  6. What a great idea, Laura. I would like to participate. I would also like to send out the information via Twitter because reading to children is a priority of mine. I used to read to hundreds of children over a month when I created a Holiday House experience in my elementary school. Since I was a reading teacher, this was my schoolwide activity to encourage children to become great listeners and readers. I always enjoyed watching Jimmy Stewart in movies. This video is charming and brings back fond memories of my mother enjoying Jimmy Steward with me.

    • Laura Shovan says:

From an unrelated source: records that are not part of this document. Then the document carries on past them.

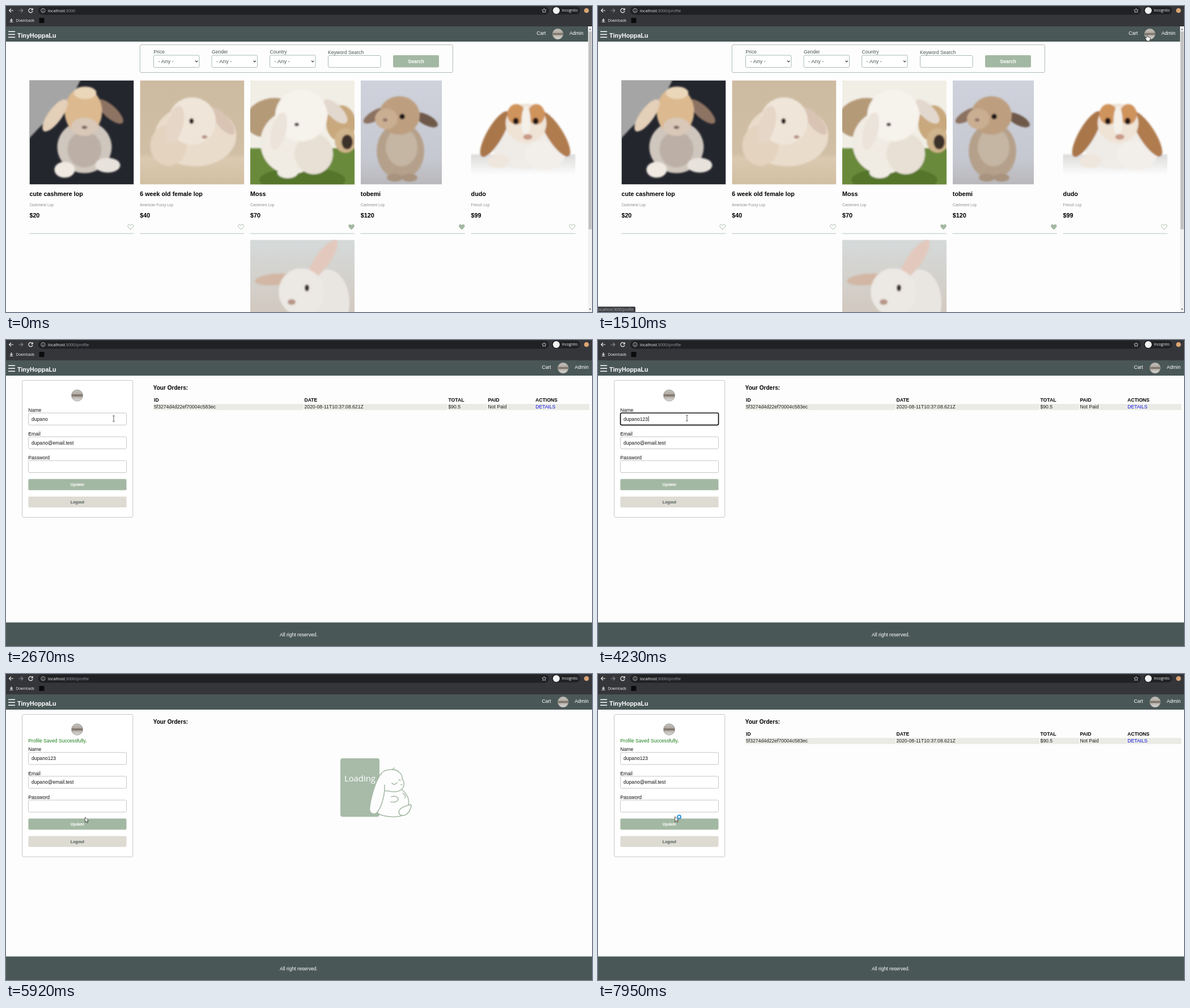
Write an HTML page that moves like this. It is 1034x541 px and loops after 8000 ms.

```html
<!DOCTYPE html>
<html lang="en">
<head>
<meta charset="utf-8">
<title>Rabbit shop profile</title>
<style>
  html, body { margin: 0; width: 100%; height: 100%; overflow: hidden; background: #fdfdfd; }
  svg { display: block; }
  text { font: 8.62px "Liberation Sans", Arial, sans-serif; white-space: pre; }
  .ui { font-family: "Open Sans", "Noto Sans", sans-serif; }
</style>
</head>
<body>
<svg id="stage" width="1034" height="541" viewBox="0 0 1034 541"></svg>
<script>
const SAGE = '#a3b8a3', SLATE = '#4a5757', LOOP = 8000;

// Markup helpers
const text = (x, y, s, o = {}) =>
  `<text x="${x}" y="${y}" fill="${o.fill || '#111'}" class="${o.cls || ''}"` +
  ` style="font-size:${o.size || 8.62}px;font-weight:${o.bold ? 700 : 400}"` +
  ` text-anchor="${o.anchor || 'start'}"${o.id ? ` id="${o.id}"` : ''}>${s}</text>`;
const rect = (x, y, w, h, fill, more = '') =>
  `<rect x="${x}" y="${y}" width="${w}" height="${h}" fill="${fill}" ${more}/>`;
const box = (x, y, w, h, line, id = '') =>
  rect(x, y, w, h, '#fff', `rx="2.2" stroke="${line}" ${id && `id="${id}"`}`);
const line = (d, color, width = 1, more = '') =>
  `<path d="${d}" fill="none" stroke="${color}" stroke-width="${width}" ${more}/>`;
const oval = (x, y, rx, ry, fill, turn = 0) =>
  `<ellipse cx="${x}" cy="${y}" rx="${rx}" ry="${ry}" fill="${fill}" transform="rotate(${turn} ${x} ${y})"/>`;
const group = (id, s, more = '') => `<g id="${id}" ${more}>${s}</g>`;
const fade = (id, ...stops) => `<linearGradient id="${id}" x2="0" y2="1">` +
  stops.map(([at, c]) => `<stop offset="${at}" stop-color="${c}"/>`).join('') + '</linearGradient>';
const photo = (x, y, w, h, back, shapes) =>
  `<svg x="${x}" y="${y}" width="${w}" height="${h}">${rect(0, 0, w, h, back)}` +
  `<g filter="url(#soft)">${shapes.join('')}</g></svg>`;
const avatar = (x, y, r) =>
  `<circle cx="${x}" cy="${y}" r="${r}" fill="url(#fur)" stroke="#8d9391" stroke-width=".8"/>`;

const defs = `<defs><filter id="soft"><feGaussianBlur stdDeviation="1.5"/></filter>` +
  fade('fur', [0, '#c2beb8'], [.35, '#b5aea6'], [.5, '#71685f'], [.65, '#bcb6ae'], [1, '#dcd9d5']) +
  fade('carpet', [0, '#cdbba1'], [.7, '#d0bfa5'], [.75, '#dac9b0'], [1, '#d2bfa3']) +
  fade('wall', [0, '#cfd2dc'], [.75, '#c6c8d1'], [1, '#b9b8bb']) +
  fade('floor', [0, '#dcdbda'], [1, '#fdfdfd']) +
  fade('room', [0, '#d5dada'], [1, '#d2c9c0']) + '</defs>';

const browser = rect(0, 0, 1034, 36, '#35363a') + rect(57, 1, 901, 14.5, '#202124', 'rx="7.2"') +
  line('M13 8H6M9 4.6 5.6 8 9 11.4', '#eee', 1.2) +
  line('M22.5 8h7M26.5 4.6 29.9 8l-3.4 3.4', '#85878a', 1.2) +
  line('M46.6 6.2A3.6 3.6 0 1 0 47 9M47.2 4V7H44', '#eee', 1.2) +
  line('M65.4 7.6V10.4M65.4 5.6V6.6M69 8a3.6 3.6 0 1 1-7.2 0 3.6 3.6 0 1 1 7.2 0', '#d5d6d8', .8) +
  text(74, 10.8, 'localhost<tspan fill="#9aa0a6" id="path"></tspan>', { fill: '#f1f1f1', size: 7.15, cls: 'ui' }) +
  line('M949.5 4.3l1.1 2.5 2.7.3-2 1.8.6 2.7-2.4-1.4-2.4 1.4.6-2.7-2-1.8 2.7-.3z', '#d5d6d8', .8) +
  rect(963, 1, 50, 14, '#202124', 'rx="7"') + oval(971, 8, 6, 6, '#f4f4f4') +
  text(981, 10.4, 'Incognito', { fill: '#f1f1f1', size: 6.4, cls: 'ui' }) +
  oval(1024.3, 8, 4.3, 4.3, '#d9a574') +
  line('M9.5 22v4.5M7.3 24.4l2.2 2.2 2.2-2.2M6.5 28.3h6', '#eee', 1.1) +
  text(17.5, 27.8, 'Downloads', { fill: '#f1f1f1', size: 6.25, cls: 'ui' }) +
  rect(58.5, 21, 9, 9, '#0c0c0c');

const header = rect(0, 36, 1034, 27, SLATE) + line('M4 45.2h12M4 50.2h12M4 55.2h12', '#fff', 1.5) +
  text(20, 55.6, 'TinyHoppaLu', { fill: '#fff', size: 10.77, bold: 1 }) +
  group('account', text(945.5, 51.4, 'Cart', { fill: '#fff' }) + avatar(983, 49.5, 9.4) +
    text(1003.6, 51.4, 'Admin', { fill: '#fff' }));

// Shop page
const filters = rect(236.4, 68.5, 552, 49, 'none', 'rx="2.2" stroke="#adbdb3"') +
  ['Price', 'Gender', 'Country'].map((s, i) => {
    const x = 260.5 + i * 102.5;
    return text(x, 84.4, s, { fill: '#4a5757' }) + box(x, 87, 80.5, 21.5, '#a9bcb0') +
      text(x + 8, 101, '- Any -', { fill: '#4a5757', size: 9.5 }) +
      line(`M${x + 73.5} 96.6l2.2 2.3 2.2-2.3`, '#333', 1.1);
  }).join('') +
  text(568, 84.9, 'Keyword Search', { fill: '#4a5757' }) + box(568.5, 87.5, 92.5, 21, '#a9bcb0') +
  rect(683, 87, 81, 21.5, SAGE, 'rx="2.2"') +
  text(723.5, 100.9, 'Search', { fill: '#fff', bold: 1, anchor: 'middle' });

const HEART = 'M0 4.4C-7.2-.8-4.9-4.3-2.5-4.1-1-4 0-2.9 0-2.3 0-2.9 1-4 2.5-4.1 4.9-4.3 7.2-.8 0 4.4Z';
const card = (i, name, breed, price, liked) => {
  const x = 41.4 + i * 194.8;
  return text(x, 336, name, { size: 10.77, bold: 1, fill: '#000' }) +
    text(x, 353.9, breed, { size: 6.46, fill: '#8c8c8c' }) +
    text(x, 373.8, price, { size: 10.77, bold: 1, fill: '#000' }) +
    `<path d="${HEART}" transform="translate(${x + 178.5} 390.5)" fill="${liked ? SAGE : 'none'}" stroke="${SAGE}"/>` +
    line(`M${x} 402.3h184`, '#b4c7c1', 1.1);
};
const cards = [
  ['cute cashmere lop', 'Cashmere Lop', '$20', 0],
  ['6 week old female lop', 'American Fuzzy Lop', '$40', 0],
  ['Moss', 'Cashmere Lop', '$70', 1],
  ['tobemi', 'Cashmere Lop', '$120', 1],
  ['dudo', 'French Lop', '$99', 0],
].map((c, i) => card(i, ...c)).join('');

const photos =
  photo(41.5, 131.5, 184, 184, '#24262d', [
    '<path d="M-9-9H94L70 40Q38 58-9 112Z" fill="#a5a5a5"/>',
    oval(97, 118, 48, 46, '#cfc6bd'), oval(97, 122, 30, 32, '#bcb0a6'),
    oval(62, 158, 18, 14, '#efe9e2'), oval(138, 150, 22, 13, '#e8e2dc'),
    oval(142, 55, 11, 30, '#8d7362', -48), oval(95, 55, 33, 42, '#dcb98f'),
    oval(98, 22, 20, 11, '#ead6b8'), oval(97, 82, 24, 16, '#d9c8b8'),
    oval(45, 62, 12, 34, '#e4d0b8', 36), oval(97, 83, 5, 3, '#7a6a66')]) +
  photo(236.4, 131.5, 184, 184, 'url(#carpet)', [
    oval(98, 98, 72, 54, '#e9dccb'), oval(50, 115, 32, 36, '#e3d3bf'),
    oval(146, 72, 11, 30, '#d9c3b2', -40), oval(92, 72, 42, 42, '#efe5d9'),
    oval(62, 78, 14, 34, '#e6d6c8', 14), oval(91, 72, 4, 5, '#2b211e'), oval(114, 100, 5, 3, '#b98f86')]) +
  photo(431, 131.5, 184, 184, '#f1eee6', [
    oval(36, 66, 46, 34, '#b59a78', -15), oval(160, 76, 26, 32, '#c8a87c'),
    rect(-9, 120, 210, 80, '#6a8a3a'), oval(92, 176, 76, 22, '#55752c'),
    oval(168, 106, 19, 22, '#d0b48c'), oval(171, 109, 10, 13, '#3c3029'),
    oval(72, 110, 54, 56, '#f1ece3'), oval(112, 130, 34, 36, '#e8e0d4'),
    oval(66, 163, 18, 10, '#f1ece3'), oval(150, 55, 12, 28, '#e3d8ce', -45),
    oval(90, 62, 46, 46, '#f6f2ec'), oval(50, 90, 13, 34, '#ece3da', 14), oval(82, 78, 4, 3, '#4b4340')]) +
  photo(626, 131.5, 143, 184, 'url(#wall)', [
    oval(70, 125, 42, 50, '#b5a08b'), oval(72, 118, 28, 34, '#c5b5a3'),
    oval(60, 172, 14, 7, '#a8937f'), oval(86, 172, 14, 7, '#a8937f'),
    oval(26, 62, 9, 24, '#8a7160', 60), oval(116, 70, 9, 22, '#6d5849', -62),
    oval(68, 62, 36, 34, '#bd9f80'), oval(45, 68, 20, 18, '#c9ae92'),
    oval(73, 64, 5, 5, '#1e1715'), oval(43, 70, 4, 3, '#8b7266')]) +
  photo(820.6, 131.5, 184, 184, '#fdfdfd', [
    rect(-9, 131, 210, 36, 'url(#floor)'),
    oval(95, 115, 58, 42, '#efebe7'), oval(130, 132, 36, 26, '#f2eeea'), oval(48, 143, 20, 12, '#efe6dd'),
    oval(42, 95, 14, 46, '#a9764a', 30), oval(148, 95, 14, 46, '#b07c4e', -32),
    oval(97, 76, 36, 35, '#efe3d6'), oval(80, 60, 16, 18, '#cf935c'), oval(115, 60, 15, 18, '#cf935c'),
    oval(97, 72, 8, 26, '#f4efe9'), oval(79, 72, 5, 6, '#221813'), oval(114, 72, 5, 6, '#221813'),
    oval(100, 100, 8, 5, '#c89a86')]) +
  photo(431, 413.4, 184, 128, 'url(#room)', [
    oval(135, 112, 40, 60, '#e9e6e2'), oval(128, 35, 13, 42, '#e3c9bd', 35),
    oval(44, 70, 10, 36, '#d2b7a4', 85), oval(90, 92, 40, 42, '#ece8e3'),
    oval(100, 85, 4, 6, '#3a2f2a'), oval(73, 110, 7, 5, '#b89787')]);

const scrollbar = rect(1027, 36, 7, 505, '#f1f1f1') + rect(1027.8, 45, 5.6, 350, '#c1c1c1') +
  '<path d="M1028.8 42.2l1.8-2.4 1.8 2.4zM1028.8 535l1.8 2.4 1.8-2.4z" fill="#606060"/>';

// Profile page
const PALE = '#a7bba8';
const loader = rect(590, 149, 69, 103.5, PALE, 'rx="4"') +
  text(597, 190, 'Loading', { fill: '#fff', size: 14.8, cls: 'ui' }) +
  `<g fill="#fdfdfd" stroke="${PALE}" stroke-width="1.6" stroke-linecap="round" stroke-linejoin="round">
    <path d="M664 205C654 222 652 240 657 247 668 253 690 254 700 250 707 250 712 245 715 234 716 230 712 231 710 232 712 222 708 212 698 204Z"/>
    <path d="M662 176C666 171 672 169 679 169 692 168 700 178 699 185 704 192 703 199 698 204 692 209 682 209 676 207L664 206Z"/>
    <path d="M662 176C651 190 643 222 641.5 238 641 248 652 250 656 243 664 232 669 210 668 196" />
    <path fill="none" d="M680 217C688 214 692 218 692 222 690 227 684 227 679 226M710 232C702 234 696 237 694 241 692 246 694 250 700 250M681 193C683 196 687 196 690 192M693 187l3 1M697 196l2-1M682 169l3-3M700 211c4 2 6 5 4 8"/>
  </g>`;

const field = (label, y, value, id) => text(39.3, y, label) +
  box(39.6, y + 2.2, 173, 21.3, '#c3c6c4', id) + text(45, y + 15.8, value, { id: id && id + 'Text' });
const form = field('Name', 126.8, '', 'name') + field('Email', 168.9, 'dupano@email.test') + field('Password', 211, '') +
  rect(39.4, 245.8, 173.2, 19.8, SAGE, 'rx="2.2"') +
  text(126, 258.3, 'Update', { fill: '#fff', size: 7.18, bold: 1, anchor: 'middle' }) +
  rect(39.4, 276.8, 173.2, 19.3, '#dddbd2', 'rx="2.2"') +
  text(126, 289, 'Logout', { fill: SLATE, size: 7.18, bold: 1, anchor: 'middle' }) +
  group('caret', line('M89.3 134.6v9.4', '#111', .8)) +
  group('suggest', rect(39.6, 151.5, 172.8, 51, '#fff', 'stroke="#c8c8c8" stroke-width=".7"') + text(45, 165, 'dupano'));

const columns = [
  [261, 'ID', '5f3274d4d22ef70004c583ec', 525], [526.5, 'DATE', '2020-08-11T10:37:08.621Z', 779],
  [780.5, 'TOTAL', '$90.5', 849], [850.5, 'PAID', 'Not Paid', 933], [934.3, 'ACTIONS', 'DETAILS', 1029.5]];
const orders = columns.map(([x, head, cell, end], i) =>
  rect(x - .5, 113, end - x + .5, 10.8, '#e9ebe4') + text(x, 109.3, head, { bold: 1, fill: '#000' }) +
  text(x, 121.4, cell, { fill: i === 4 ? '#1414e6' : '#222' })).join('');

const profile = box(28.5, 71.5, 195.3, 242, '#c6c8c6', 'panel') + avatar(125.6, 98, 10) +
  group('saved', text(39.3, 121.2, 'Profile Saved Successfully.', { fill: '#1b7d1b' })) +
  group('panelLoader', loader, 'transform="translate(-519 10)"') + group('form', form) +
  text(259.7, 87.6, 'Your Orders:', { size: 10.08, bold: 1, fill: '#000' }) +
  group('orders', orders) + group('ordersLoader', loader) +
  rect(0, 499.4, 1034, 42, SLATE) + text(516.5, 523.6, 'All right reserved.', { fill: '#fff', anchor: 'middle' });

const status = rect(-2, 531.5, 68, 12, '#3b3d40', 'rx="1.5"') +
  text(0, 539.3, 'localhost:3000/profile', { fill: '#b9bcc0', size: 6.2, cls: 'ui' });

const pointer = group('arrow', '<path d="M0 0V9.2L2.1 7.2 3.5 10.4 5 9.8 3.6 6.7H6.4Z" fill="#fff" stroke="#111" stroke-width=".7"/>') +
  group('hand', '<path d="M-.9.8C-.9-.5 1-.5 1 .8V4.6L5.2 5.4Q6.3 5.8 6.1 7L5.3 10.8V12H.3L-2.8 7.4C-3.4 6-2 5.6-.9 7Z" fill="#fff" stroke="#111" stroke-width=".7"/>') +
  group('beam', line('M-1.8-5H1.8M0-5V5M-1.8 5H1.8', '#333', .8)) +
  group('busy', '<circle cx="7.5" cy=".6" r="3" fill="#e9f5ff" stroke="#2a93dd" stroke-width="1.9"/>');

document.getElementById('stage').innerHTML = defs + rect(0, 0, 1034, 541, '#fdfdfd') + browser + header +
  group('shop', filters + photos + cards + scrollbar) + group('profile', profile) +
  group('status', status) + group('pointer', pointer);

const $ = id => document.getElementById(id);
const show = (id, on) => $(id).setAttribute('display', on ? 'inline' : 'none');
const within = (t, a, b) => t >= a && t < b;

// Pointer moves: first step, last step, number of steps, end point
const moves = [
  [250, 790, 8, 1017, 46], [870, 1020, 3, 974, 51], [1110, 1190, 2, 968.5, 50],
  [1740, 2270, 8, 406, 178], [2500, 2670, 3, 190, 139], [2750, 2980, 4, 157, 138],
  [4760, 5460, 10, 139.5, 253], [7790, 7950, 3, 135.7, 252]];

function pointerAt(t) {
  let x = 790, y = 565;
  for (const [start, end, steps, tx, ty] of moves) {
    if (t < start) break;
    const p = Math.min(1, (Math.floor((t - start) / (end - start) * (steps - 1) + 1e-6) + 1) / steps);
    x += (tx - x) * p;
    y += (ty - y) * p;
  }
  return [x, y];
}

function draw(t) {
  const onProfile = t >= 1580;
  show('shop', !onProfile);
  show('profile', onProfile);
  $('account').setAttribute('transform', `translate(${onProfile ? 0 : -9.3} 0)`);
  $('path').textContent = t < 1510 ? ':3000' : ':3000/profile';
  show('status', within(t, 1340, 1900));

  const saving = within(t, 5760, 5920), saved = t >= 5920;
  const shift = saving ? 163 : saved ? 9.7 : 0;
  $('form').setAttribute('transform', `translate(0 ${shift})`);
  $('panel').setAttribute('height', 242 + shift);
  show('saved', saved);
  show('panelLoader', saving);
  const fetching = t < 1980 || within(t, 5840, 6160);
  show('ordersLoader', fetching);
  show('orders', !fetching);

  const typed = [3760, 3980, 4230].filter(at => t >= at).length;
  const focused = within(t, 3150, 5610);
  $('nameText').textContent = 'dupano' + '123'.slice(0, typed);
  $('name').setAttribute('stroke', focused ? '#101010' : '#c3c6c4');
  $('name').setAttribute('stroke-width', focused ? 1.7 : 1);
  show('suggest', within(t, 3220, 3760));
  const lastKey = [3150, 3760, 3980, 4230][typed];
  show('caret', focused && Math.floor((t - lastKey) / 530) % 2 === 0);
  $('caret').setAttribute('transform', `translate(${(typed - 3) * 4.8} 0)`);

  const [x, y] = pointerAt(t);
  const overLink = within(t, 1020, 1740);
  const overField = onProfile && !saving && within(x, 40, 213) &&
    [129, 171, 213].some(top => within(y - shift, top, top + 22));
  show('pointer', t >= 250);
  $('pointer').setAttribute('transform', `translate(${x} ${y})`);
  show('hand', overLink);
  show('beam', overField);
  show('arrow', !overLink && !overField);
  show('busy', t >= 7640);
}

const begin = performance.now();
function tick() {
  draw((performance.now() - begin) % LOOP);
  requestAnimationFrame(tick);
}
tick();
</script>
</body>
</html>
```
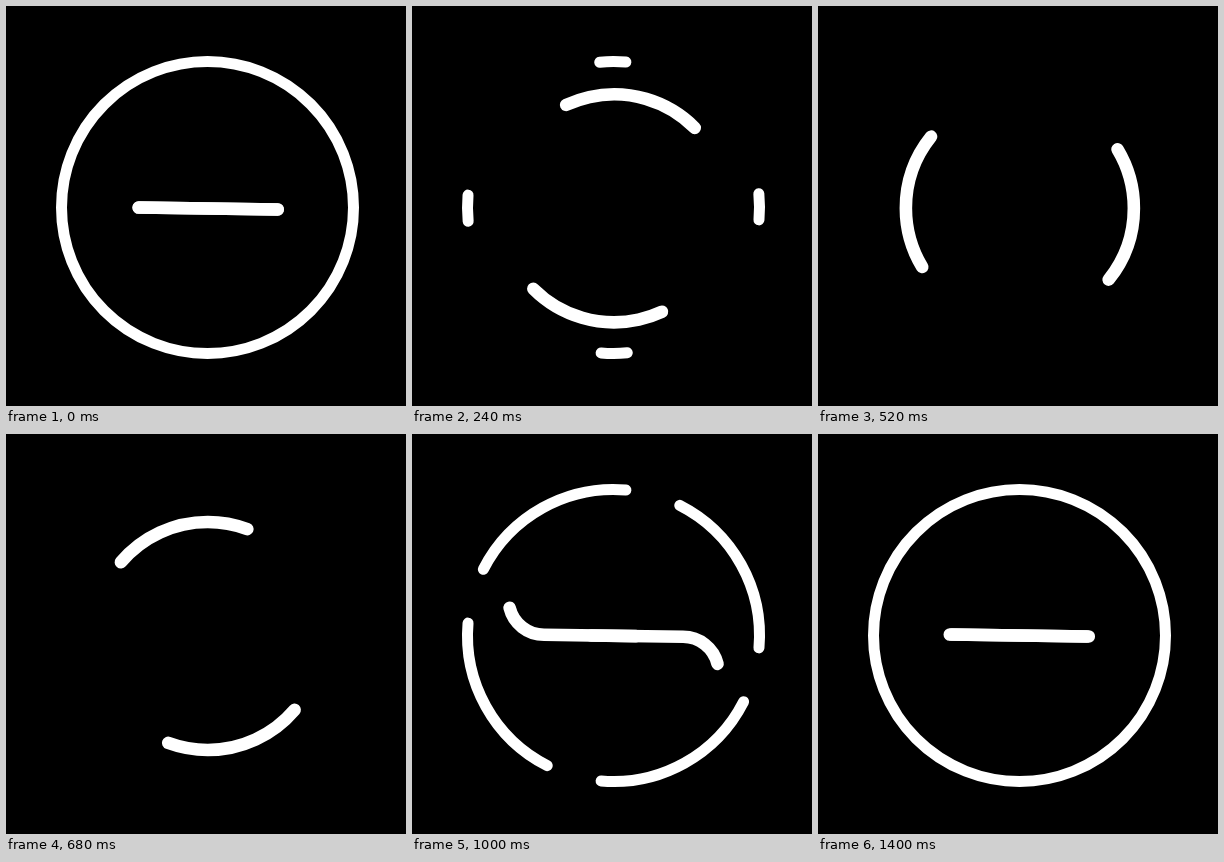
These frames come from a looping animation (400 by 400 pixels, 1.52 s). An HTML page:

```html
<!DOCTYPE html>
<html lang="en">
<head>
<meta charset="utf-8">
<title>Loop</title>
<style>
  html, body { margin: 0; width: 100%; height: 100%; overflow: hidden; background: #000; }
  svg { display: block; width: 100vw; height: 100vh; }
  .stroke { fill: none; stroke: #fff; stroke-linecap: round; }
  #ring { stroke-width: 11; }
  #inner { stroke-width: 12.6; }
</style>
</head>
<body>
<svg viewBox="0 0 400 400">
  <circle id="ring" class="stroke" r="146" pathLength="360"/>
  <g id="inner" class="stroke">
    <path id="track" d="M-69.5-1L72 1A34.6 34.6 0 0 0 103.3-48.2
      A114 114 0 0 0-114 0A114 114 0 0 0 114 0
      A114 114 0 0 0-114 0A114 114 0 0 0 114 0
      A114 114 0 0 0-114 0A114 114 0 0 0 100.9 53
      A35.5 35.5 0 0 0 69.5 1L-69.5-1"/>
    <use href="#track" transform="rotate(180)"/>
  </g>
</svg>
<script>
const LOOP = 1520, STEP = 40, LAST = 1400, DASH = 139;
const ring = document.getElementById('ring');
const inner = document.getElementById('inner');

// Time (ms) and distance the dash has travelled along its track.
const keys = [[0, 0], [160, 105], [260, 296], [360, 574], [520, 1157],
              [680, 1730.5], [840, 2083], [1000, 2278], [1120, 2323.5], [1400, 2327]];

const slope = i => (keys[i + 1][1] - keys[i][1]) / (keys[i + 1][0] - keys[i][0]);

// Harmonic mean of neighbouring slopes keeps the curve monotone.
const tangents = keys.map((_, i) => {
  if (i === 0 || i === keys.length - 1) return 0;
  const a = slope(i - 1), b = slope(i);
  return 2 * a * b / (a + b);
});

function travel(t) {
  let i = 0;
  while (i < keys.length - 2 && t >= keys[i + 1][0]) i++;
  const [t0, d0] = keys[i], [t1, d1] = keys[i + 1];
  const h = t1 - t0, p = (t - t0) / h, q = 1 - p;
  return d0 * q * q * (1 + 2 * p) + d1 * p * p * (3 - 2 * p)
       + h * p * q * (tangents[i] * q - tangents[i + 1] * p);
}

function smooth(x) {
  x = Math.min(1, Math.max(0, x));
  return x * x * (3 - 2 * x);
}

function drawRing(t) {
  const closing = t > 560;
  const gap = 90 * smooth(closing ? (1105 - t) / 325 : t / 304);
  const span = 90 - gap;
  const head = closing ? span - 0.22 * gap : 90 + 0.068 * gap;
  ring.style.display = span > 0.01 ? '' : 'none';
  ring.setAttribute('stroke-dasharray', gap > 0 ? `${span} ${gap}` : 'none');
  ring.setAttribute('transform', `translate(201.5 201.5) rotate(${-head})`);
}

function drawInner(t) {
  const p = t / LAST;
  inner.setAttribute('transform', `translate(${202.2 - 0.9 * p} ${202.5 - p})`);
  inner.setAttribute('stroke-dasharray', `${DASH} 9999`);
  inner.setAttribute('stroke-dashoffset', -travel(t));
}

function frame() {
  const t = Math.min(LAST, Math.floor(performance.now() % LOOP / STEP) * STEP);
  drawRing(t);
  drawInner(t);
  requestAnimationFrame(frame);
}
frame();
</script>
</body>
</html>
```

      Wonderful, Carole. The best thing to do is join the 100 TPC “Read a Poem to a Child” page on Facebook. That’s the best source of info, including how to share the initiative on Twitter.

  7. Donna Smith says:

    What a beautiful video. Love Jimmy Stewart’s voice! I’ll see what I can come up with – such a good mission!

  8. LInda says:

    I love Jimmy Stewart. Thank you for sharing the video! Good luck on your move. It’s a lot of work but worth it.

  9. Kay Jernigan McGriff says:

    Okay, I’ll see what I can do–even if I cringe when I see myself on video. I might even be able to dig out my Jimmy Stewart poetry collection to read from! Good luck with the move. We are still getting settled into to our new home and community. It’s a good opportunity to weed and cull things out.

  10. Joyce Ray says:

    I loved hearing Jimmy Stewart’s voice reading his touching poem. Good luck with the move and with the poem reading project!

  11. What a great initiative, Laura! I’ll try to participate, though I’m not sure if I’ll be able to… also due to a move. I just got back from driving my folks from PA to FL, their new home now too, hurricanes and all. September’s going to be pretty busy helping them settle in. Best of luck to you in YOUR new home! The tortoise sounds like a good omen and a welcoming neighbor. 🙂

  12. […] you participating in the Read a Poem to a Child incentive? (Go to this post to find out more.) If you’ve got a video recording to share, feel free to drop the link in the comments. […]

  13. What a heartfelt story– poem Laura, thanks for sharing it! I’ll be reading to my Children’s Picture Book Class but they are all adults so I don’t think that counts–good luck with the project–and your unpacking.

Leave a Reply

Your email address will not be published. Required fields are marked *

Laura Shovan

Laura Shovan is the author of the award-winning middle grade novel, The Last Fifth Grade of Emerson Elementary. Her second book, Takedown, is a Junior Library Guild and PJ Our Way selection. Look for A Place at the Table, co-written with Saadia Faruqi, in 2020. Laura is a poet-in-the-schools Maryland.

Learn More

Find something on Laura’s Bookshelf:

Categories

Archives

Follow me on Twitter

Follow me on Goodreads